I tsked mentally to myself again. Outside the hot, featureless desert rolled past. The sand was yellow-beige and the sky was the hard blue that strikes despair into the heart of anyone who has an easily cookable epidermis. Now and then I saw plain brick buildings and gers at railway stops.
After dark the train pulled into the station for a wheel change. The rails in China are slightly different from the rails in Mongolia and thus all trains need a wheel change before entering China. The train cars in question are lifted up on hydraulics and have their underparts readjusted. If you are entering Mongolia from China you are allowed to get off the train and brouse at a candy store on a cool dark train platform in Erian before the train returns. If you are entering China from Mongolia, all doors and windows are locked and passengers forced to remain on the train for four hours while the wheels are slowly changed for each car. Small, elfin soldiers in green stand outside to make sure that nobody escapes. To add insult to injury the bathroom doors are locked too.
I remember feeling so chilled... in only the metaphorical sense of course. The train car was hot and stuffy.
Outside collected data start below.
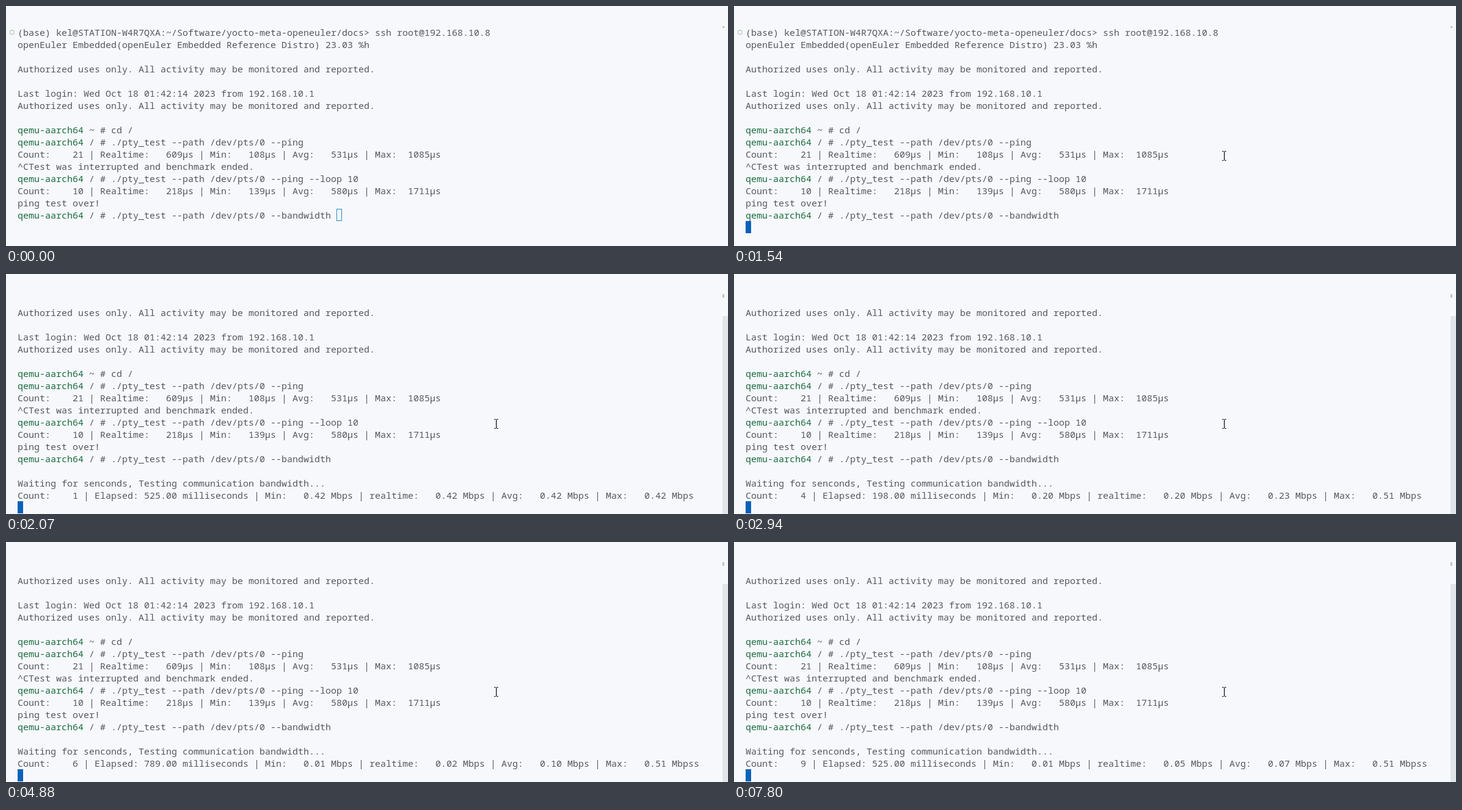
An HTML page with a canvas for the animation above (8000 ms loop, 1182 by 394 pixels).

```html
<!DOCTYPE html>
<html lang="en">
<head>
<meta charset="utf-8">
<title>Terminal</title>
<style>
html, body { margin: 0; width: 100%; height: 100%; overflow: hidden; background: #f6f8fc; }
canvas { display: block; width: 1182px; height: 394px; }
</style>
</head>
<body>
<canvas id="stage"></canvas>
<script>
const W = 1182, H = 394, LOOP = 8000;
const LEFT = 19, TOP = 33, CELL = 9, ROW = 20;
const INK = '#55585f', GREEN = '#1b6b3d', BLUE = '#0a62b8';
const HOST = 'qemu-aarch64';

const canvas = document.getElementById('stage');
const ctx = canvas.getContext('2d');
const ratio = window.devicePixelRatio || 1;
canvas.width = W * ratio;
canvas.height = H * ratio;

const ping = (count, now, min, avg, max) =>
  `Count:    ${count} | Realtime:   ${now}µs | Min:   ${min}µs | Avg:   ${avg}µs | Max:  ${max}µs`;
const notice = 'Authorized uses only. All activity may be monitored and reported.';
const run = HOST + ' / # ./pty_test --path /dev/pts/0 ';

const lines = [
  '(base) kel@STATION-W4R7QXA:~/Software/yocto-meta-openeuler/docs> ssh root@192.168.10.8',
  'openEuler Embedded(openEuler Embedded Reference Distro) 23.03 %h',
  '',
  notice,
  '',
  'Last login: Wed Oct 18 01:42:14 2023 from 192.168.10.1',
  notice,
  '',
  HOST + ' ~ # cd /',
  run + '--ping',
  ping(21, 609, 108, 531, 1085),
  '^CTest was interrupted and benchmark ended.',
  run + '--ping --loop 10',
  ping(10, 218, 139, 580, 1711),
  'ping test over!',
  run + '--bandwidth ',
  '',
  'Waiting for senconds, Testing communication bandwidth...'
];

// time, count, elapsed, min, realtime, avg, max
const samples = [
  [2070, 1, 525, .42, .42, .42, .42],
  [2740, 3, 232, .42, .51, .44, .51],
  [2940, 4, 198, .20, .20, .23, .51],
  [4080, 5, 1121, .01, .01, .12, .51],
  [4880, 6, 789, .01, .02, .10, .51],
  [6480, 7, 1584, .01, .03, .08, .51],
  [7270, 8, 785, .01, .04, .07, .51],
  [7800, 9, 525, .01, .05, .07, .51]
];

// A shorter report leaves the tail of the longer one behind it.
function report(t) {
  let shown = '';
  for (const [at, count, elapsed, ...rates] of samples) {
    if (t < at) break;
    const [min, now, avg, max] = rates.map(r => r.toFixed(2) + ' Mbps');
    const text = `Count:    ${count} | Elapsed: ${elapsed.toFixed(2)} milliseconds` +
      ` | Min:   ${min} | realtime:   ${now} | Avg:   ${avg} | Max:   ${max}`;
    shown = text + shown.slice(text.length);
  }
  return shown;
}

function box(x, y, w, h, color) {
  ctx.fillStyle = color;
  ctx.fillRect(x, y, w, h);
}

function write(text, row) {
  const y = TOP + row * ROW + 16;
  let x = LEFT;
  if (text.startsWith(HOST)) {
    ctx.fillStyle = GREEN;
    ctx.fillText(HOST, x, y);
    x += HOST.length * CELL;
    text = text.slice(HOST.length);
  }
  ctx.fillStyle = INK;
  ctx.fillText(text, x, y);
}

function caret(col, row, focused) {
  const x = LEFT + col * CELL, y = TOP + row * ROW;
  if (focused) {
    box(x, y, CELL, ROW, BLUE);
  } else {
    ctx.strokeStyle = '#2f8ac6';
    ctx.lineWidth = 1;
    ctx.strokeRect(x + .5, y + .5, CELL - 1, ROW - 1);
  }
}

function pointer(t) {
  if (t < 70) return;
  let x = 802, y = 246;
  if (t < 470) {
    const p = Math.floor((t - 70) / 66.7) / 5;
    const e = 1 - (1 - Math.min(p, 1)) ** 2;
    x = Math.round(1111 + (806 - 1111) * e);
    y = Math.round(374 + (241 - 374) * e);
  }
  const beam = (grow, color) => {
    const g = grow * 2;
    box(x - grow, y - 7 - grow, 1.4 + g, 14 + g, color);
    for (const edge of [y - 8, y + 7]) {
      box(x - 3 - grow, edge - grow, 3 + g, 1 + g, color);
      box(x + 1 - grow, edge - grow, 3 + g, 1 + g, color);
    }
  };
  beam(.7, '#fbfcfe');
  beam(0, '#202124');
}

function draw(t) {
  ctx.setTransform(ratio, 0, 0, ratio, 0, 0);
  ctx.font = '15px "Noto Sans Mono", "DejaVu Sans Mono", monospace';
  ctx.textBaseline = 'alphabetic';
  box(0, 0, W, H, '#f6f8fc');

  const scroll = t < 1610 ? 0 : t < 2070 ? 1 : 2;
  const last = t < 1610 ? 15 : 17;
  for (let i = scroll; i <= last; i++) write(lines[i], i - scroll);
  if (scroll === 2) write(report(t), 16);

  if (t < 1540) caret(lines[15].length, 15, t >= 470);
  else caret(0, scroll ? 17 : 16, true);

  if (scroll) {
    const thumb = scroll === 1 ? 52 : 69;
    box(1173, thumb, 9, H - thumb, '#e2e5ea');
    box(1173, 33, 3, 6, '#b9c8d0');
  } else {
    box(1173, 33, 3, 3, '#bcc3ca');
    ctx.strokeStyle = '#a9cfaa';
    ctx.lineWidth = 1.2;
    ctx.beginPath();
    ctx.arc(10, 43.3, 3.4, 0, Math.PI * 2);
    ctx.stroke();
  }
  pointer(t);
}

const start = performance.now();
function tick() {
  draw((performance.now() - start) % LOOP);
  requestAnimationFrame(tick);
}
tick();
</script>
</body>
</html>
```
The air seemed to be draining. I remember frantically trying all the exit doors, just wanting to be reassured that if need be I could escape from the train car. I could breathe air again. I could leave. No such luck, the doors were firmly locked. "What if there's a fire?" I asked the old man, "We'll all die."
"Yes," he replied calmly, "The Chinese are very sure about keeping people from escaping the train before they have their visas checked. I've seen people faint from lack of air while waiting in the locked train cars."
I remembered being so struck by this cold lack of respect for human life. I hated China already... it made my stomach feel cold and sick. It made me wonder if I was going to die and be forgotten as another piece of "tsk-tsk" international news that nobody really pays attention to.
Then I felt a draft of cool air and saw that someone had managed to open one of the windows. Yay! We weren't going to suffocate! I could already see one woman hold her toddler up to the window so he could poke his curious little head out into the large garage where the train cars were currently being lifted and adjusted. I looked out the window and saw the soldiers. They really were so small. They didn't look older than fifteen. One boy yawned as he stood dutifully at attention. For some reason this really touched me.
Not much later the train lurched and we pulled into the Erlian train station for an hour before continuing on towards Beijing. It was relaxing to finally get off the train and browse the candied fruits at what I like to call the Erlian candy shop. Still, I have never forgotten the hot, frightening wait in the train car at the Erlian crossing. It is why, to this day, I have resolved to never live in China.